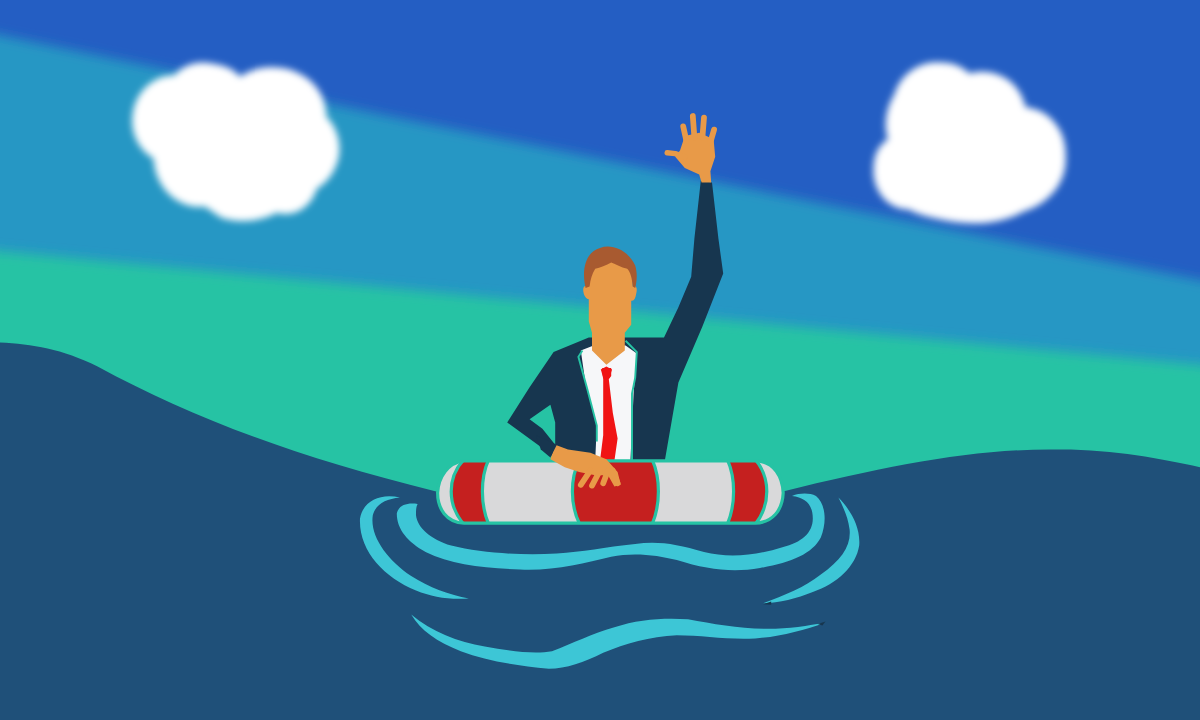
<!DOCTYPE html>
<html lang="en">
<head>
<meta charset="utf-8">
<title>Businessman waving from a lifebuoy</title>
<style>
:root{
  --sky-high:#245ec3;
  --sky-mid:#2597c4;
  --sky-low:#26c3a4;
  --sea:#1f5079;
  --ripple:#3dc6d6;
  --cloud:#ffffff;
  --suit:#17364f;
  --shirt:#f6f7f9;
  --tie:#f01414;
  --skin:#e89a48;
  --hair:#a85a30;
  --buoy:#d9d9da;
  --buoy-red:#c5201f;
}
html,body{margin:0;padding:0;overflow:hidden;background:var(--sea)}
.scene{display:block;width:1200px;height:720px}
.sky-high{fill:var(--sky-high)}
.sky-mid{fill:var(--sky-mid)}
.sky-low{fill:var(--sky-low)}
.sea{fill:var(--sea)}
.ripples{fill:var(--ripple)}
.clouds{fill:var(--cloud)}
.suit{fill:var(--suit)}
.shirt{fill:var(--shirt)}
.collar-edge{fill:none;stroke:var(--sky-low);stroke-width:1.2}
.tie{fill:var(--tie)}
.skin{fill:var(--skin)}
.fingers{fill:none;stroke:var(--skin);stroke-linecap:round;stroke-linejoin:round}
.hair{fill:var(--hair)}
.buoy-body{fill:var(--buoy)}
.buoy-band{fill:var(--buoy-red);stroke:var(--sky-low);stroke-width:2}
.buoy-rim{fill:none;stroke:var(--sky-low);stroke-width:2}
</style>
</head>
<body>
<svg class="scene" viewBox="0 0 750 450" role="img" aria-label="A man in a suit sits in a lifebuoy at sea and waves for help">
  <defs>
    <filter id="soft-band" x="-10%" y="-10%" width="120%" height="120%"><feGaussianBlur stdDeviation="3.6"/></filter>
    <filter id="soft-cloud" x="-10%" y="-10%" width="120%" height="120%"><feGaussianBlur stdDeviation="2.4"/></filter>
    <path id="buoy-shape" d="M290 288H473C484 289 489 298 489.500 308C489 319 483 326.500 472 327H290C279 326.500 273.500 318 273.500 308C274 298 280 289 290 288Z"/>
    <clipPath id="buoy-clip"><use href="#buoy-shape"/></clipPath>
  </defs>

  <g id="sky">
    <rect class="sky-high" width="750" height="450"/>
    <path class="sky-mid" filter="url(#soft-band)" d="M-40 14L0 22L250 74L750 175L790 183V480H-40Z"/>
    <path class="sky-low" filter="url(#soft-band)" d="M-40 153L0 157L750 228L790 232V480H-40Z"/>
  </g>

  <g id="clouds" class="clouds" filter="url(#soft-cloud)">
    <path d="M109 47C115 40 125 37.500 134 40C141 41 147 44 150 48C158 42 169 41 179 43C195 47 204 59 204 73C211 80 214 91 211 101C208 110 203 115 198 118C194 130 184 136 173 133C164 138 149 140 138 136C134 133 131 131 128 129C113 131 97 119 96 99C87 94 81 83 83 71C85 57 96 47 109 47Z"/>
    <path d="M559 59C563 46 575 38 588 39C596 39 602 42 606 46C620 42 637 49 641 67C655 68 667 81 666 98C667 115 654 128 640 132C626 140 608 141 592 138C581 136 573 134 568 131C555 131 545 119 546 105C546 96 550 90 555 87C552 78 554 67 559 59Z"/>
  </g>

  <path id="sea" class="sea" d="M0 214C20 215 39 218 61 229C118 260 183 285 272 307L380 322L490 307C556 291 610 280 663 281C697 281 726 287 750 292V450H0Z"/>

  <g id="ripples" class="ripples">
    <path d="M250 311C238 308 227 313 225 324C224 344 240 361 260 369C270 373 281 375 293 374C281 372 268 367 257 360C242 350 231 335 233 322C235 315 241 312 250 311Z"/>
    <path d="M261 315C254 314 249 316 248 321C248 331 255 339 266 345C282 353 302 355 325 356C346 357 365 352 382 348C396 345 411 347 423 350C442 356 458 358 475 355C494 352 508 346 513 336C517 326 516 315 510 310C506 308 500 308 495 310C503 311 508 315 508 324C508 333 501 339 489 342C473 347 456 349 440 345C423 340 411 338 397 340C378 342 364 345 348 346C326 347 301 346 282 341C269 337 261 330 260 322C260 319 260 317 261 315Z"/>
    <path d="M524 311C531 318 538 329 537 341C535 354 523 365 508 370C498 374 487 377 477 377C490 372 503 367 513 359C526 350 532 341 531 331C530 323 527 317 524 311Z"/>
    <path d="M257 384C270 395 286 401 303 404C319 407 334 409 345 407C358 402 370 396 384 392C399 387 415 386 430 387C446 390 463 393 480 393C493 393 505 391 516 389C502 394 487 398 472 399C455 400 439 397 423 397C406 398 391 402 377 408C365 414 354 418 343 418C322 416 304 413 288 407C273 401 263 394 257 384Z"/>
    <path class="suit" d="M477 377.600L482 376V378ZM511 390L516 388.500L514 391Z"/>
  </g>

  <g id="man">
    <path class="suit" fill-rule="evenodd" d="M438 113L445 114L449 149L452 171L439 204L424 239L420 262L415.500 288H348L343 283L317 264L331 242L346 220L368 211H415L424 192L432 173L434 149ZM331 262L344 253L347 264L347 278L339 268Z"/>
    <g id="shirt">
      <path class="shirt" d="M363 219L371 216H391L398 221L396 246L394 288H372L373 266L366 240Z"/>
      <path class="collar-edge" d="M391 213L398 220L397 236L395 246V288M364 219L361.500 223L367 243L373 266V276"/>
      <path class="tie" d="M376 230L382 230L382 235L380.500 237L383 258L386 274L384 288H375L377 272L377 237Z"/>
      <path class="shirt" d="M371 218L379 229L390 218L389 234L379 228L371 235Z"/>
      <path class="tie" d="M375.500 231L379 229L382.500 231L381 236H377Z"/>
    </g>
    <g id="head">
      <path class="skin" d="M368 169L381 163L395 168L395.500 179C398 178 398.500 181 397.500 184C397 187 396 188 394.500 188V203L390.500 208V219L379 228L370 219V208L368 201V187C366 187 364.500 184 364.500 181C364.500 179 366 178 367.500 179Z"/>
      <path class="hair" d="M366 180C363 167 367 157 375 155C383 152 393 157 397 166C398.500 171 398 176 397 180L395.500 179C395 174 394 170 392 168C388 167 385 165 382 164C379 166 375 167 372 168C370 171 369 175 368.500 179Z"/>
    </g>
    <g id="raised-hand">
      <path class="skin" d="M425 94L428 85L437 83L446 87L447 98L444 107L444.500 114H438.500L437 109L428 105L422 98Z"/>
      <path class="fingers" stroke-width="3.600" d="M429 88L427 79M434 86L433 72.500M439 86L440 73.500M444 89L446.300 81"/>
      <path class="fingers" stroke-width="3.400" d="M428 98L422 96L417 95.500"/>
    </g>
  </g>

  <g id="lifebuoy">
    <use class="buoy-body" href="#buoy-shape"/>
    <g clip-path="url(#buoy-clip)">
      <path class="buoy-band" d="M291 286C279 298 279 316 291 329H306C300 316 300 298 306 286Z"/>
      <path class="buoy-band" d="M363 286C356 298 356 316 363 329H407C413 316 413 298 407 286Z"/>
      <path class="buoy-band" d="M454 286C460 298 460 316 454 329H471C482 316 482 298 471 286Z"/>
    </g>
    <use class="buoy-rim" href="#buoy-shape"/>
  </g>

  <g id="resting-hand">
    <path class="skin" d="M347 278L355 281L369 283L379 287L386 295L388 303L384 304L380 297L372 297L362 295L353 292L344 287Z"/>
    <path class="fingers" stroke-width="3.600" d="M369 294L363 303M375 294L370 303.500M380 294L377 302M383 294L386 302"/>
    <path class="suit" d="M335 272L348 278L344 286L338 281Z"/>
  </g>
</svg>
</body>
</html>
------------------------------------------------
Every entry above is to be printed again exactly, pictures omitted.

Response area:
<!DOCTYPE html>
<html lang="en">
<head>
<meta charset="utf-8">
<title>Businessman waving from a lifebuoy</title>
<style>
:root{
  --sky-high:#245ec3;
  --sky-mid:#2597c4;
  --sky-low:#26c3a4;
  --sea:#1f5079;
  --ripple:#3dc6d6;
  --cloud:#ffffff;
  --suit:#17364f;
  --shirt:#f6f7f9;
  --tie:#f01414;
  --skin:#e89a48;
  --hair:#a85a30;
  --buoy:#d9d9da;
  --buoy-red:#c5201f;
}
html,body{margin:0;padding:0;overflow:hidden;background:var(--sea)}
.scene{display:block;width:1200px;height:720px}
.sky-high{fill:var(--sky-high)}
.sky-mid{fill:var(--sky-mid)}
.sky-low{fill:var(--sky-low)}
.sea{fill:var(--sea)}
.ripples{fill:var(--ripple)}
.clouds{fill:var(--cloud)}
.suit{fill:var(--suit)}
.shirt{fill:var(--shirt)}
.collar-edge{fill:none;stroke:var(--sky-low);stroke-width:1.2}
.tie{fill:var(--tie)}
.skin{fill:var(--skin)}
.fingers{fill:none;stroke:var(--skin);stroke-linecap:round;stroke-linejoin:round}
.hair{fill:var(--hair)}
.buoy-body{fill:var(--buoy)}
.buoy-band{fill:var(--buoy-red);stroke:var(--sky-low);stroke-width:2}
.buoy-rim{fill:none;stroke:var(--sky-low);stroke-width:2}
</style>
</head>
<body>
<svg class="scene" viewBox="0 0 750 450" role="img" aria-label="A man in a suit sits in a lifebuoy at sea and waves for help">
  <defs>
    <filter id="soft-band" x="-10%" y="-10%" width="120%" height="120%"><feGaussianBlur stdDeviation="3.6"/></filter>
    <filter id="soft-cloud" x="-10%" y="-10%" width="120%" height="120%"><feGaussianBlur stdDeviation="2.4"/></filter>
    <path id="buoy-shape" d="M290 288H473C484 289 489 298 489.500 308C489 319 483 326.500 472 327H290C279 326.500 273.500 318 273.500 308C274 298 280 289 290 288Z"/>
    <clipPath id="buoy-clip"><use href="#buoy-shape"/></clipPath>
  </defs>

  <g id="sky">
    <rect class="sky-high" width="750" height="450"/>
    <path class="sky-mid" filter="url(#soft-band)" d="M-40 14L0 22L250 74L750 175L790 183V480H-40Z"/>
    <path class="sky-low" filter="url(#soft-band)" d="M-40 153L0 157L750 228L790 232V480H-40Z"/>
  </g>

  <g id="clouds" class="clouds" filter="url(#soft-cloud)">
    <path d="M109 47C115 40 125 37.500 134 40C141 41 147 44 150 48C158 42 169 41 179 43C195 47 204 59 204 73C211 80 214 91 211 101C208 110 203 115 198 118C194 130 184 136 173 133C164 138 149 140 138 136C134 133 131 131 128 129C113 131 97 119 96 99C87 94 81 83 83 71C85 57 96 47 109 47Z"/>
    <path d="M559 59C563 46 575 38 588 39C596 39 602 42 606 46C620 42 637 49 641 67C655 68 667 81 666 98C667 115 654 128 640 132C626 140 608 141 592 138C581 136 573 134 568 131C555 131 545 119 546 105C546 96 550 90 555 87C552 78 554 67 559 59Z"/>
  </g>

  <path id="sea" class="sea" d="M0 214C20 215 39 218 61 229C118 260 183 285 272 307L380 322L490 307C556 291 610 280 663 281C697 281 726 287 750 292V450H0Z"/>

  <g id="ripples" class="ripples">
    <path d="M250 311C238 308 227 313 225 324C224 344 240 361 260 369C270 373 281 375 293 374C281 372 268 367 257 360C242 350 231 335 233 322C235 315 241 312 250 311Z"/>
    <path d="M261 315C254 314 249 316 248 321C248 331 255 339 266 345C282 353 302 355 325 356C346 357 365 352 382 348C396 345 411 347 423 350C442 356 458 358 475 355C494 352 508 346 513 336C517 326 516 315 510 310C506 308 500 308 495 310C503 311 508 315 508 324C508 333 501 339 489 342C473 347 456 349 440 345C423 340 411 338 397 340C378 342 364 345 348 346C326 347 301 346 282 341C269 337 261 330 260 322C260 319 260 317 261 315Z"/>
    <path d="M524 311C531 318 538 329 537 341C535 354 523 365 508 370C498 374 487 377 477 377C490 372 503 367 513 359C526 350 532 341 531 331C530 323 527 317 524 311Z"/>
    <path d="M257 384C270 395 286 401 303 404C319 407 334 409 345 407C358 402 370 396 384 392C399 387 415 386 430 387C446 390 463 393 480 393C493 393 505 391 516 389C502 394 487 398 472 399C455 400 439 397 423 397C406 398 391 402 377 408C365 414 354 418 343 418C322 416 304 413 288 407C273 401 263 394 257 384Z"/>
    <path class="suit" d="M477 377.600L482 376V378ZM511 390L516 388.500L514 391Z"/>
  </g>

  <g id="man">
    <path class="suit" fill-rule="evenodd" d="M438 113L445 114L449 149L452 171L439 204L424 239L420 262L415.500 288H348L343 283L317 264L331 242L346 220L368 211H415L424 192L432 173L434 149ZM331 262L344 253L347 264L347 278L339 268Z"/>
    <g id="shirt">
      <path class="shirt" d="M363 219L371 216H391L398 221L396 246L394 288H372L373 266L366 240Z"/>
      <path class="collar-edge" d="M391 213L398 220L397 236L395 246V288M364 219L361.500 223L367 243L373 266V276"/>
      <path class="tie" d="M376 230L382 230L382 235L380.500 237L383 258L386 274L384 288H375L377 272L377 237Z"/>
      <path class="shirt" d="M371 218L379 229L390 218L389 234L379 228L371 235Z"/>
      <path class="tie" d="M375.500 231L379 229L382.500 231L381 236H377Z"/>
    </g>
    <g id="head">
      <path class="skin" d="M368 169L381 163L395 168L395.500 179C398 178 398.500 181 397.500 184C397 187 396 188 394.500 188V203L390.500 208V219L379 228L370 219V208L368 201V187C366 187 364.500 184 364.500 181C364.500 179 366 178 367.500 179Z"/>
      <path class="hair" d="M366 180C363 167 367 157 375 155C383 152 393 157 397 166C398.500 171 398 176 397 180L395.500 179C395 174 394 170 392 168C388 167 385 165 382 164C379 166 375 167 372 168C370 171 369 175 368.500 179Z"/>
    </g>
    <g id="raised-hand">
      <path class="skin" d="M425 94L428 85L437 83L446 87L447 98L444 107L444.500 114H438.500L437 109L428 105L422 98Z"/>
      <path class="fingers" stroke-width="3.600" d="M429 88L427 79M434 86L433 72.500M439 86L440 73.500M444 89L446.300 81"/>
      <path class="fingers" stroke-width="3.400" d="M428 98L422 96L417 95.500"/>
    </g>
  </g>

  <g id="lifebuoy">
    <use class="buoy-body" href="#buoy-shape"/>
    <g clip-path="url(#buoy-clip)">
      <path class="buoy-band" d="M291 286C279 298 279 316 291 329H306C300 316 300 298 306 286Z"/>
      <path class="buoy-band" d="M363 286C356 298 356 316 363 329H407C413 316 413 298 407 286Z"/>
      <path class="buoy-band" d="M454 286C460 298 460 316 454 329H471C482 316 482 298 471 286Z"/>
    </g>
    <use class="buoy-rim" href="#buoy-shape"/>
  </g>

  <g id="resting-hand">
    <path class="skin" d="M347 278L355 281L369 283L379 287L386 295L388 303L384 304L380 297L372 297L362 295L353 292L344 287Z"/>
    <path class="fingers" stroke-width="3.600" d="M369 294L363 303M375 294L370 303.500M380 294L377 302M383 294L386 302"/>
    <path class="suit" d="M335 272L348 278L344 286L338 281Z"/>
  </g>
</svg>
</body>
</html>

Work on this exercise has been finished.